- _WHAT TO PRODUCE_:
Within the records, which lines hold the string "innerHTML"? Report each one by copying it.

- _DATA FOR REVIEW_:
===============
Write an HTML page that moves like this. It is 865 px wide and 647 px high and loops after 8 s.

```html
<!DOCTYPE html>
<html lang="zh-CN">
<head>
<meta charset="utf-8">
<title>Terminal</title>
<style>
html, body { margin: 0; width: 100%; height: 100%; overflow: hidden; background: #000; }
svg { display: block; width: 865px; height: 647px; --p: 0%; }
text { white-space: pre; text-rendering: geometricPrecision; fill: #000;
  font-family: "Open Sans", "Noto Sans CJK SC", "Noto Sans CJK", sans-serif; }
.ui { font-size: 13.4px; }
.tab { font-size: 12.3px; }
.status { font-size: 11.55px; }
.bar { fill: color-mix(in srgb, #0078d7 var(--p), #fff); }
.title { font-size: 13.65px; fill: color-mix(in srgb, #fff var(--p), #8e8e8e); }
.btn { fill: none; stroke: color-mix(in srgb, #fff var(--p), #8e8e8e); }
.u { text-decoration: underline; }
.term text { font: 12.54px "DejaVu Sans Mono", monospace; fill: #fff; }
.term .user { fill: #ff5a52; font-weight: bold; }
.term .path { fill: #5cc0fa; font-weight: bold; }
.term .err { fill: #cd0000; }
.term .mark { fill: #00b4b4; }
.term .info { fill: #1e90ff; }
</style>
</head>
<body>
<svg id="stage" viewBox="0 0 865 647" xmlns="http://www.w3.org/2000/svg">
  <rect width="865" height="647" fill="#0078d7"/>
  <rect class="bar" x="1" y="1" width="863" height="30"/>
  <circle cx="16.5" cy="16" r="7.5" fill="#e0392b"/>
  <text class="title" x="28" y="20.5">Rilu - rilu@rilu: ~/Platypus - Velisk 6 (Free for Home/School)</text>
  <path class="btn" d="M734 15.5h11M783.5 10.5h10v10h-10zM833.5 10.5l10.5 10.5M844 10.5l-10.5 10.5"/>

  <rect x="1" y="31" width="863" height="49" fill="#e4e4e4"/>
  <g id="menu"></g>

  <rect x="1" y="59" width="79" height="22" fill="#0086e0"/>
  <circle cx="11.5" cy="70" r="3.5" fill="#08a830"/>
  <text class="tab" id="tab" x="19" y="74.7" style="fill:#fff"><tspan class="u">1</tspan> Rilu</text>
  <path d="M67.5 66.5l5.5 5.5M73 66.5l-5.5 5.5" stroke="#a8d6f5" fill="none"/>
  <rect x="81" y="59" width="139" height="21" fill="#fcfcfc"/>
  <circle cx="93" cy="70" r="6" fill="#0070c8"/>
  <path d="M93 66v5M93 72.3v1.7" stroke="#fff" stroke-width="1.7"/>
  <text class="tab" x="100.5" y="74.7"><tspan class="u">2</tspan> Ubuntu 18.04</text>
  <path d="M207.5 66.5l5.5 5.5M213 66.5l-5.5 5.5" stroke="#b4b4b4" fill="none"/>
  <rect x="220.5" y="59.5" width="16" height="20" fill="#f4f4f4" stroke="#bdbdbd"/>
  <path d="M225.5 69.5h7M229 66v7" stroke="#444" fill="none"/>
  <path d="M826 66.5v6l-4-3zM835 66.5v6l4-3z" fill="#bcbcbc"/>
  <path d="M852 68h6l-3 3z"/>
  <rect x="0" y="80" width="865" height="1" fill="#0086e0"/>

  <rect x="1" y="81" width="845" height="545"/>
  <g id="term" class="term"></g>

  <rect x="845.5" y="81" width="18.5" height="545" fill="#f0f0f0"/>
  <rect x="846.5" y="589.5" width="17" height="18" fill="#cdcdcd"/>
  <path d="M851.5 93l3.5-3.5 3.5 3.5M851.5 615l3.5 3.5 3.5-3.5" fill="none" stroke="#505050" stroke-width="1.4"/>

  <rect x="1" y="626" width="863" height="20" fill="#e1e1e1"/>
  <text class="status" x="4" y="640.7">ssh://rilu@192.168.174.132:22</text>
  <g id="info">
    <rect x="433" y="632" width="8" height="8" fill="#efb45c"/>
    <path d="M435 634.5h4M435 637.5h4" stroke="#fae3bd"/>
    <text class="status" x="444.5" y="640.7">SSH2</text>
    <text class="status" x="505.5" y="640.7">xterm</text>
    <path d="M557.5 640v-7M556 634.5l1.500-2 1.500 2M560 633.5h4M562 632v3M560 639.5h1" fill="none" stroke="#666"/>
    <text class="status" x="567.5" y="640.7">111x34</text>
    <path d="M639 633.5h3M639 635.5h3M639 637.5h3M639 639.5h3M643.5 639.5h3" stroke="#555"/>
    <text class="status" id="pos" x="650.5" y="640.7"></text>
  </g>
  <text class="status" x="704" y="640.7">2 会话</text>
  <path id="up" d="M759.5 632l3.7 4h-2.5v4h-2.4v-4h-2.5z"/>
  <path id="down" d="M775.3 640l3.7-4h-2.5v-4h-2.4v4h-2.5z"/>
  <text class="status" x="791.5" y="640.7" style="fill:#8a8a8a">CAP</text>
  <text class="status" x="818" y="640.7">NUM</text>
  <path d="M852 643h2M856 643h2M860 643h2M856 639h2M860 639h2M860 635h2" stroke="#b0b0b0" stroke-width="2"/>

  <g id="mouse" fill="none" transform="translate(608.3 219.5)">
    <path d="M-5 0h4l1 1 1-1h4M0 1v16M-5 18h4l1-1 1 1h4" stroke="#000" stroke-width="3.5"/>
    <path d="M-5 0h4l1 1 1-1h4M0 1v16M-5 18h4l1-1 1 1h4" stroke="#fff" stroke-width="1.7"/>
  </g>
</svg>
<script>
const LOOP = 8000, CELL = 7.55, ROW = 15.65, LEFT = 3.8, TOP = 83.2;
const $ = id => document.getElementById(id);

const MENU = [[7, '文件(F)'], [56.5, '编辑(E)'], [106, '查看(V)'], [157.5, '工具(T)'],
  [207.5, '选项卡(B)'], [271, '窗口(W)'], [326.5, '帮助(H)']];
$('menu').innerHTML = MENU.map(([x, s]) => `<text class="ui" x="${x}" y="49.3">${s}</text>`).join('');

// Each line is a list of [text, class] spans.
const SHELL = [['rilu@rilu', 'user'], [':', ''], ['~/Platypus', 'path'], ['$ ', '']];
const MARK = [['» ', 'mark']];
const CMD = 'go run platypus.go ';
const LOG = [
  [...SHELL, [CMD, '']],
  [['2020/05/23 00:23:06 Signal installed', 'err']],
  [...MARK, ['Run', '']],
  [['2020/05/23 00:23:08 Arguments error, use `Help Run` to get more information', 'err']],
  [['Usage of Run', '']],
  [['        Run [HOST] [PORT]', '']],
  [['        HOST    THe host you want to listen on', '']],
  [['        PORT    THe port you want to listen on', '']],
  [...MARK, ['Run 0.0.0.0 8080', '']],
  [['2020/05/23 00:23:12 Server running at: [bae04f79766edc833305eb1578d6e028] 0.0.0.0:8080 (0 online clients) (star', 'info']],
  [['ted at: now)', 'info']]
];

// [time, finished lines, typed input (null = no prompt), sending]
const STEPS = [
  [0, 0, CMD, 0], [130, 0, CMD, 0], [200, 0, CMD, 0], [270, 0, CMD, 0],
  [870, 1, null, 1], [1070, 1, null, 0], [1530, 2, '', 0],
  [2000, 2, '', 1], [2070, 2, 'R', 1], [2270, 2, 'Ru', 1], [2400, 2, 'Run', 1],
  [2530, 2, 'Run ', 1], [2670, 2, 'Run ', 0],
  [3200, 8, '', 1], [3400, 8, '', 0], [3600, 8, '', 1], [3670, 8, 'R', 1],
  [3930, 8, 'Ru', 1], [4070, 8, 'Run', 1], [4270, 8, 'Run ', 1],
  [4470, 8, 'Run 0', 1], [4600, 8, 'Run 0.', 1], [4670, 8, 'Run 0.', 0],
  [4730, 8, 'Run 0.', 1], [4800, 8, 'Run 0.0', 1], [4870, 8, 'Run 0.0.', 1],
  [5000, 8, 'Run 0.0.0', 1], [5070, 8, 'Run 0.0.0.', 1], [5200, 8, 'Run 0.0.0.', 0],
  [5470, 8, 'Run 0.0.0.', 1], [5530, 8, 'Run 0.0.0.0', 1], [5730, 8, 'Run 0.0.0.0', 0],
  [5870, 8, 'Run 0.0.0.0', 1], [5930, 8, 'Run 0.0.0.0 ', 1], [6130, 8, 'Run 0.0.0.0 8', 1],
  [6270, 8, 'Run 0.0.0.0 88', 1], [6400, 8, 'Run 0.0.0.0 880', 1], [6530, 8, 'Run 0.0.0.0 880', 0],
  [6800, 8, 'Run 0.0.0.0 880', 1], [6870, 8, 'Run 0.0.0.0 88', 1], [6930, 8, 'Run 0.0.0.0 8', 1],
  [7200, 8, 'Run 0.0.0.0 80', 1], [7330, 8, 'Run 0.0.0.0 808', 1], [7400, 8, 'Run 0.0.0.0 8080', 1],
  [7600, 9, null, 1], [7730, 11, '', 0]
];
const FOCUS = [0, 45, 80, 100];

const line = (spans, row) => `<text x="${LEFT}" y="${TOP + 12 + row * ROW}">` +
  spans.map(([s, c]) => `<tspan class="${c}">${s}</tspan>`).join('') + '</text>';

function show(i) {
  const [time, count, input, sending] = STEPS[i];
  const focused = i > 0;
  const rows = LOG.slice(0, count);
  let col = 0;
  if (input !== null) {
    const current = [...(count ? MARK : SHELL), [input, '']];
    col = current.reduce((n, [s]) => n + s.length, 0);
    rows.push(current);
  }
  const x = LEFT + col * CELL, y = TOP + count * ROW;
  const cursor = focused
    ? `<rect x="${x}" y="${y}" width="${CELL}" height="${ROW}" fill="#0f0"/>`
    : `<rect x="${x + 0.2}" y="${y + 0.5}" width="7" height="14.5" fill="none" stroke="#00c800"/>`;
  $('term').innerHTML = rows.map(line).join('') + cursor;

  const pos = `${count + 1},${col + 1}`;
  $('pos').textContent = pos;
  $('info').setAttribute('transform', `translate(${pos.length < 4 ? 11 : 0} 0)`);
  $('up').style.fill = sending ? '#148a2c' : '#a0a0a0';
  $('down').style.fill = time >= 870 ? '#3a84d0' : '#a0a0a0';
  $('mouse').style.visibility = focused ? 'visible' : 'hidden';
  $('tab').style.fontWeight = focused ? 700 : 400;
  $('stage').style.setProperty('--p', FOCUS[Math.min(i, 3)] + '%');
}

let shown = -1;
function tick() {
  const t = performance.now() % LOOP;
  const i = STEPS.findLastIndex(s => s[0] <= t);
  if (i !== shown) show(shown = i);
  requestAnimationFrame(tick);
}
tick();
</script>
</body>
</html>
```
===============
- _EXERCISE OUTPUT_:
$('menu').innerHTML = MENU.map(([x, s]) => `<text class="ui" x="${x}" y="49.3">${s}</text>`).join('');
  $('term').innerHTML = rows.map(line).join('') + cursor;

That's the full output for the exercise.